Top of Records for this exercise

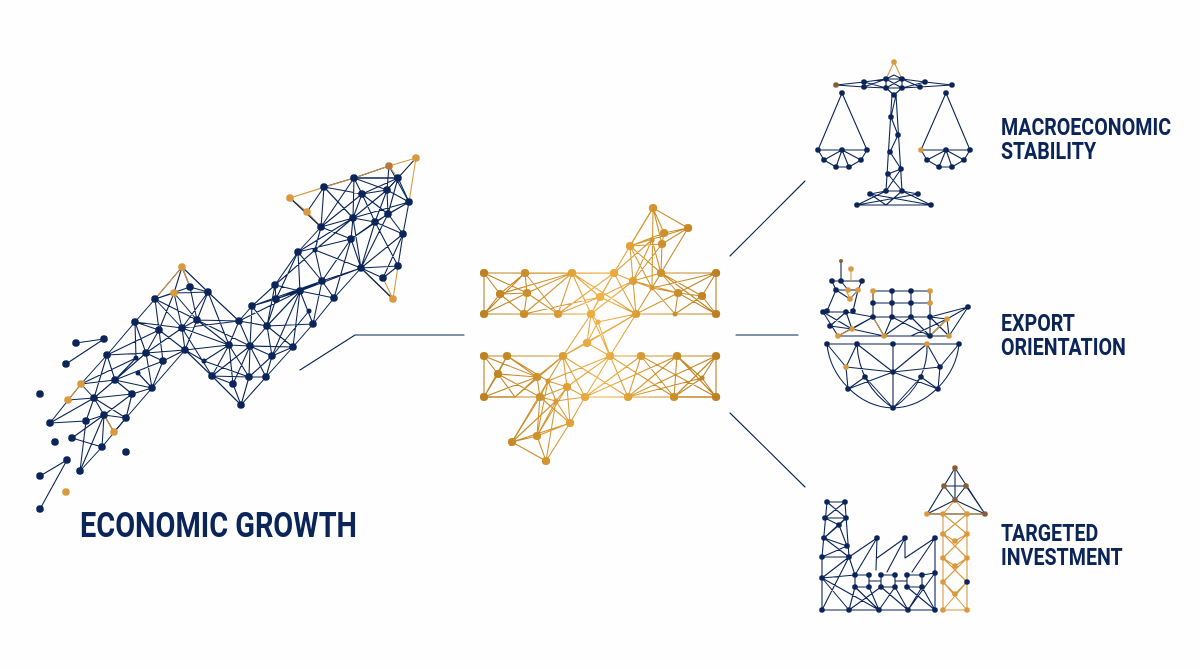
<!DOCTYPE html>
<html lang="en">
<head>
<meta charset="utf-8">
<title>Economic growth drivers</title>
<style>
:root{--navy:#0b2559;--gold:#d9993f;--bronze:#8a5d33;--paper:#fefefe}
*{box-sizing:border-box;margin:0;padding:0}
html,body{width:1200px;height:669px;overflow:hidden;background:var(--paper)}
.diagram{position:relative;width:1200px;height:669px;overflow:hidden;color:var(--navy);font-family:Roboto,"Open Sans",sans-serif;font-weight:700}
.drawing{position:absolute;inset:0;width:1200px;height:669px}
.drawing path{fill:none;stroke-linecap:round;stroke-linejoin:round}
.web{stroke:var(--navy);stroke-width:1.1}
.dots{stroke:var(--navy);stroke-width:7.6}
.icon .dots{stroke-width:5.6}
.drawing .gold{stroke:var(--gold)}
.drawing .bronze{stroke:var(--bronze)}
.drawing .amber{stroke:url(#amber)}
.unequal .dots{stroke-width:8.2}
h1,h2{position:absolute;white-space:nowrap;transform-origin:0 0;transform:scaleX(.825)}
h1{left:80px;top:506px;font-size:35px;line-height:40px}
h2{left:1001px;font-size:23.8px;line-height:24px}
.stability{top:115px}
.export{top:311px}
.investment{top:521px}
</style>
</head>
<body>
<main class="diagram">
<svg class="drawing" viewBox="0 0 1200 669" aria-hidden="true">
<defs>
<linearGradient id="amber" gradientUnits="userSpaceOnUse" x1="484" y1="0" x2="716" y2="0">
<stop offset="0" stop-color="#bd8122"/><stop offset=".25" stop-color="#cf932d"/><stop offset=".5" stop-color="#f0b145"/><stop offset=".75" stop-color="#cf932d"/><stop offset="1" stop-color="#bd8122"/>
</linearGradient>
</defs>

<g class="connectors">
<path class="web" d="M300 370L355 335H464M730 256L805 181M736 335H798M730 413L805 487"/>
</g>

<g class="growth-arrow">
<path class="web" d="M66 364L104 339L76 343M40 476L67 460L40 509M72 438L102 447L80 471L104 415L102 447L126 418M80 471L86 421M72 438L104 415"/>
<path class="web" d="M50 423L81 384L107 355L135 322L155 299L182 267L208 292L239 321L252 306L275 285L298 252L321 227L354 178L398 178L409 202L403 234L398 266L383 278L361 268L334 298L313 324L293 347L266 377L241 405L212 376L185 350L152 388L126 418L114 432L104 415L86 421L50 423L94 398L68 400M81 384L94 398L86 421M94 398L104 415L126 418L94 398L132 394L126 418M104 415L132 394L152 388L115 380L94 398L107 355L115 380L132 394M81 384L115 380L146 353L107 355L135 322L146 353L163 361L152 388L146 353M115 380L163 361L185 350L146 353L159 330L135 322L182 328L155 299L159 330L163 361M138 373L152 388M115 380L136 358L135 322M81 384L136 358M107 355L159 330L185 350L182 328L146 353M159 330L174 293L155 299L190 287L182 267L174 293L197 320L182 328L174 293L208 292L197 320L155 299M190 287L197 320L185 350M190 287L208 292L182 328L239 321L197 320L229 345L185 350L204 361L229 345L182 328L212 376L229 345L239 321L250 346L229 345L233 384L212 376L250 346L233 384L241 405L249 377L212 376M204 361L249 377L266 377L250 346L249 377L229 345M197 320L250 346M208 292L229 345"/>
<path class="web" d="M239 321L267 326L250 346L252 306L267 326L272 356L250 346L293 347L272 356L266 377M249 377L272 356M252 306L276 299L275 285L300 291L298 252L322 281L300 291L276 299L267 326L300 291L293 347L267 326L313 324L300 291L334 298L322 281L361 268L300 291M275 285L267 326M239 321L300 291L272 356L309 311M252 306L322 281L313 324M298 252L276 299L322 281L315 250L275 285M298 252L351 239L361 268L315 250L321 227L351 239L322 281M321 227L353 218L351 239L375 222L361 268L403 234L375 222L353 218L298 252M315 250L353 218L361 268L398 266L375 222M361 268L388 214L351 239M334 298L351 239M383 278L403 234L388 214L409 202L375 222M354 178L324 187L321 227L362 194L354 178L353 218L324 187L362 194L353 218L387 190L362 194L375 222L387 190L388 214L362 194M324 187L307 212M321 227L324 187L353 218L409 202L387 190L398 178L354 178L387 190L389 166L354 178M398 178L388 214M389 166L409 202M362 194L398 178"/>
<path class="web gold" d="M324 187L290 198L307 212L321 227M290 198L354 178L389 166L416 158L409 202M389 166L398 178L416 158M361 268L393 299L383 278M393 299L398 266M68 400L81 384M114 432L104 415M155 299L182 267L190 287"/>
<path class="web" d="M290 198L321 227M416 158L387 190M361 268L393 299"/>
<path class="dots" d="M40 394h0M66 364h0M76 343h0M104 339h0M40 476h0M67 460h0M40 509h0M55 442h0M72 438h0M102 447h0M126 452h0M80 471h0M50 423h0M94 398h0M86 421h0M104 415h0M126 418h0M132 394h0M115 380h0M107 355h0M135 322h0M155 299h0M190 287h0M208 292h0M197 320h0M182 328h0M159 330h0M146 353h0M163 361h0M152 388h0M185 350h0M212 376h0M233 384h0M241 405h0M249 377h0M266 377h0M272 356h0M293 347h0M250 346h0M229 345h0M239 321h0M252 306h0M267 326h0M275 285h0M276 299h0M300 291h0M298 252h0M313 324h0M334 298h0M361 268h0M322 281h0M321 227h0M351 239h0M353 218h0M324 187h0M354 178h0M362 194h0M398 178h0M387 190h0M409 202h0M388 214h0M375 222h0M403 234h0M398 266h0M383 278h0"/>
<path class="dots" stroke-width="5" style="stroke-width:5" d="M138 373h0M136 358h0M204 361h0M309 311h0M315 250h0"/>
<path class="dots gold" d="M66 492h0M81 384h0M68 400h0M114 432h0M182 267h0M174 293h0M416 158h0M290 198h0M307 212h0M393 299h0"/>
<path class="dots" style="stroke:#b47a3d" d="M389 166h0"/>
</g>

<g class="unequal">
<path class="web amber" d="M484 273L525 273.1H572L614 273L630 246L653 208L688 228L661 273H716V314H636L610 356H716V397H585L570 423L546 461L512 442L540 397H484V356H563L591 314H484V273L500 294L484 314L527 293L484 273M500 294L525 273L527 293L500 294L524 314L527 293L572 273L524 314M484 314L525 273L558 314L527 293M500 294L572 273L558 314L614 273L591 314L572 273L600 297L614 273L633 281L600 297L591 314L633 281L636 314L600 297M558 314L600 297L636 314L614 273M524 314L600 297M572 273L636 314L652 288L633 281L661 273L652 288L678 293L661 273L716 314L678 293L716 273L702 296L716 314L675 314L702 296L661 273M636 314L678 293L675 314L652 288L716 273M636 314L661 273M633 281L678 293L702 296"/>
<path class="web amber" d="M630 246L664 233L653 208L662 244L688 228L664 233L662 244L630 246L633 281L662 244L661 273L630 246L652 288L653 208L630 246L688 228M652 240L633 281M614 273L652 240L661 273M591 314L598 322L587 343L563 356M598 322L636 314L587 343L610 356L598 322M591 314L610 356M563 356L636 314M587 343L591 314"/>
<path class="web amber" d="M484 356L498 374L484 397L507 356L498 374L537 377L507 356L548 381L563 356L537 377L484 397L515 397L537 377L540 397L498 374L515 397L563 356L567 387L548 381L540 397L567 387L585 397L563 356L628 397L610 356L585 397L641 356L628 397L677 356L674 397L641 356L716 397L677 356L628 397L716 356L702 378L716 397L674 397L702 378L677 356M641 356L674 397L716 356M610 356L674 397M567 387L610 356L548 381M484 356L537 377M585 397L677 356M628 397L702 378"/>
<path class="web amber" d="M540 397L556 401L537 436L512 442L556 401L570 423L537 436L546 461L556 401L567 387L570 423L540 397L537 436L570 423M548 381L556 401L585 397M512 442L548 381L537 436M567 387L537 436M512 442L570 423"/>
<path class="dots amber" d="M484 273h.1M525 273h.1M572 273h.1M614 273h.1M661 273h.1M716 273h.1M484 314h.1M524 314h.1M558 314h.1M591 314h.1M636 314h.1M716 314h.1M500 294h.1M527 293h.1M600 297h.1M633 281h.1M678 293h.1M702 296h.1M630 246h.1M653 208h.1M688 228h.1M664 233h.1M662 244h.1M587 343h.1M484 356h.1M507 356h.1M563 356h.1M610 356h.1M641 356h.1M677 356h.1M716 356h.1M484 397h.1M540 397h.1M585 397h.1M628 397h.1M674 397h.1M716 397h.1M498 374h.1M537 377h.1M567 387h.1M512 442h.1M546 461h.1M570 423h.1M537 436h.1"/>
<path class="dots amber" style="stroke-width:5" d="M652 288h.1M548 381h.1M556 401h.1M702 378h.1M598 322h.1M652 240h.1M675 314h.1"/>
</g>

<g class="icon scales">
<path class="web" d="M836 85L864 82L886 79L894 75L902 79L925 82L952 85L920 87L902 88L894 95L886 88L864 87L836 85M864 82L886 88L902 79V88L886 79V88L902 88L925 82M864 87L886 79H902L920 87M886 79L902 88M842 93L818 150H867ZM946 93L921 150H970ZM818 150L824 160L836 167H849L861 160L867 150M842 150L824 160M842 150L836 167M842 150L849 167M842 150L861 160M921 150L927 160L939 167H952L964 160L970 150M946 150L927 160M946 150L939 167M946 150L952 167M946 150L964 160"/>
<path class="web" d="M892 95L886 191H902L896 95L891 117L898 135L890 152L901 169L888 174L902 191M901 169L886 191L857 205H931L902 191M886 191L870 194L931 205M902 191L918 194L857 205M870 194L886 205L902 191"/>
<path class="web gold" d="M886 79L894 62L902 79"/>
<path class="dots" d="M864 82h0M864 87h0M886 79h0M902 79h0M886 88h0M902 88h0M894 95h0M925 82h0M920 87h0M952 85h0M842 93h0M946 93h0M818 150h0M867 150h0M842 150h0M824 160h0M836 167h0M849 167h0M861 160h0M970 150h0M946 150h0M927 160h0M939 167h0M952 167h0M964 160h0M891 117h0M898 135h0M890 152h0M901 169h0M888 174h0M886 191h0M902 191h0M857 205h0M931 205h0M870 194h0M918 194h0"/>
<path class="dots gold" d="M894 62h0M921 150h0"/>
<path class="dots bronze" d="M836 85h0"/>
</g>

<g class="icon cargo-ship">
<path class="web" d="M841 261V281M832 281H862L858 290H836L832 281M841 281L848 290M836 290L850 299L858 290L853 311M836 290L827 311M823 312H846L873 317H930L947 319L968 307L949 336H838L823 312M846 312L830 326L852 329L846 312M823 312L852 329L873 317L838 336M852 329L884 336L873 317M884 336L892 317L930 336L911 317L884 336M930 336L930 317L949 336L947 319L930 336M930 317L968 307M947 319L911 336M873 291H930V317H873ZM873 303H930M892 291V317M911 291V317"/>
<path class="web gold" d="M851 269V281M846 290L850 299L858 290M838 336L852 329M873 291V303M930 291V303M930 336L947 319M873 317L884 336"/>
<path class="web" d="M827 344H959C956 376 928 407 893 408C858 407 830 376 827 344L846 367L857 344L893 372L927 344L940 367L959 344M846 367L893 372L940 367M857 344C858 365 866 390 893 408C920 390 928 365 927 344M893 344V408M846 367L848 389L865 377L893 408L921 377L938 389L940 367M848 389L893 372L938 389"/>
<path class="dots" d="M832 281h0M841 281h0M862 281h0M836 290h0M827 311h0M853 311h0M823 312h0M846 312h0M830 326h0M873 303h0M892 291h0M911 291h0M892 303h0M911 303h0M873 317h0M892 317h0M911 317h0M930 317h0M968 307h0M930 336h0M827 344h0M857 344h0M893 344h0M959 344h0M940 367h0M893 372h0M848 389h0M938 389h0M865 377h0M921 377h0M893 408h0"/>
<path class="dots gold" d="M851 269h0M848 290h0M858 290h0M850 299h0M838 336h0M852 329h0M884 336h0M947 319h0M949 336h0M873 291h0M930 291h0M930 303h0M927 344h0M846 367h0"/>
<path class="dots bronze" style="stroke-width:4" d="M841 261h0"/>
</g>

<g class="icon factory">
<path class="web" d="M827 502H845L849 557L877 538L876 570M827 502L822 557V610H935V538L905 558V538L877 558M849 557H822L847 546L824 538L846 518L825 518L845 502M827 502L846 518L839 525L825 518M824 538L839 525L847 546M824 538L849 557L822 578L849 610L855 587M822 578L855 575L849 557M822 610L849 557M822 578L879 610L855 587M849 610L881 587L908 610L895 587L879 610L869 587M908 610L922 587L935 610L907 587M877 538L855 575M905 538L887 572M935 538L912 572M908 610L935 573L922 575M855 575H869V587H855ZM881 575H895V587H881ZM907 575H922V587H907ZM869 581H881M895 581H907"/>
<path class="web" d="M955 468L927 514H985ZM944 486H966L955 500ZM955 468V500L927 514L944 486L955 468M955 500L985 514L966 486"/>
<path class="web gold" d="M927 514H985M943 514V610H967V514L943 534L967 558L943 582L967 610M943 514L967 534L943 558L967 582L943 610M955 500L943 514M955 500L967 514M943 534L955 541L967 534M943 558L955 566L967 558M943 582L955 594L967 582"/>
<path class="dots" d="M827 502h0M845 502h0M825 518h0M846 518h0M839 525h0M824 538h0M847 546h0M822 557h0M849 557h0M822 578h0M822 610h0M849 610h0M879 610h0M908 610h0M935 610h0M877 538h0M905 538h0M935 538h0M935 573h0M855 575h0M869 575h0M855 587h0M869 587h0M881 575h0M895 575h0M881 587h0M895 587h0M907 575h0M922 575h0M907 587h0M922 587h0M967 582h0"/>
<path class="dots gold" d="M927 514h0M943 514h0M967 514h0M943 534h0M967 534h0M955 541h0M943 558h0M967 558h0M955 566h0M943 582h0M955 594h0M943 610h0M967 610h0"/>
<path class="dots bronze" d="M955 468h0M944 486h0M966 486h0M955 500h0M985 514h0"/>
</g>
</svg>
<h1>ECONOMIC GROWTH</h1>
<h2 class="stability">MACROECONOMIC<br>STABILITY</h2>
<h2 class="export">EXPORT<br>ORIENTATION</h2>
<h2 class="investment">TARGETED<br>INVESTMENT</h2>
</main>
</body>
</html>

Bottom of Records for this exercise

Your goal: Copy each line above where "unequal" appears.

Answer to this problem:
.unequal .dots{stroke-width:8.2}
<g class="unequal">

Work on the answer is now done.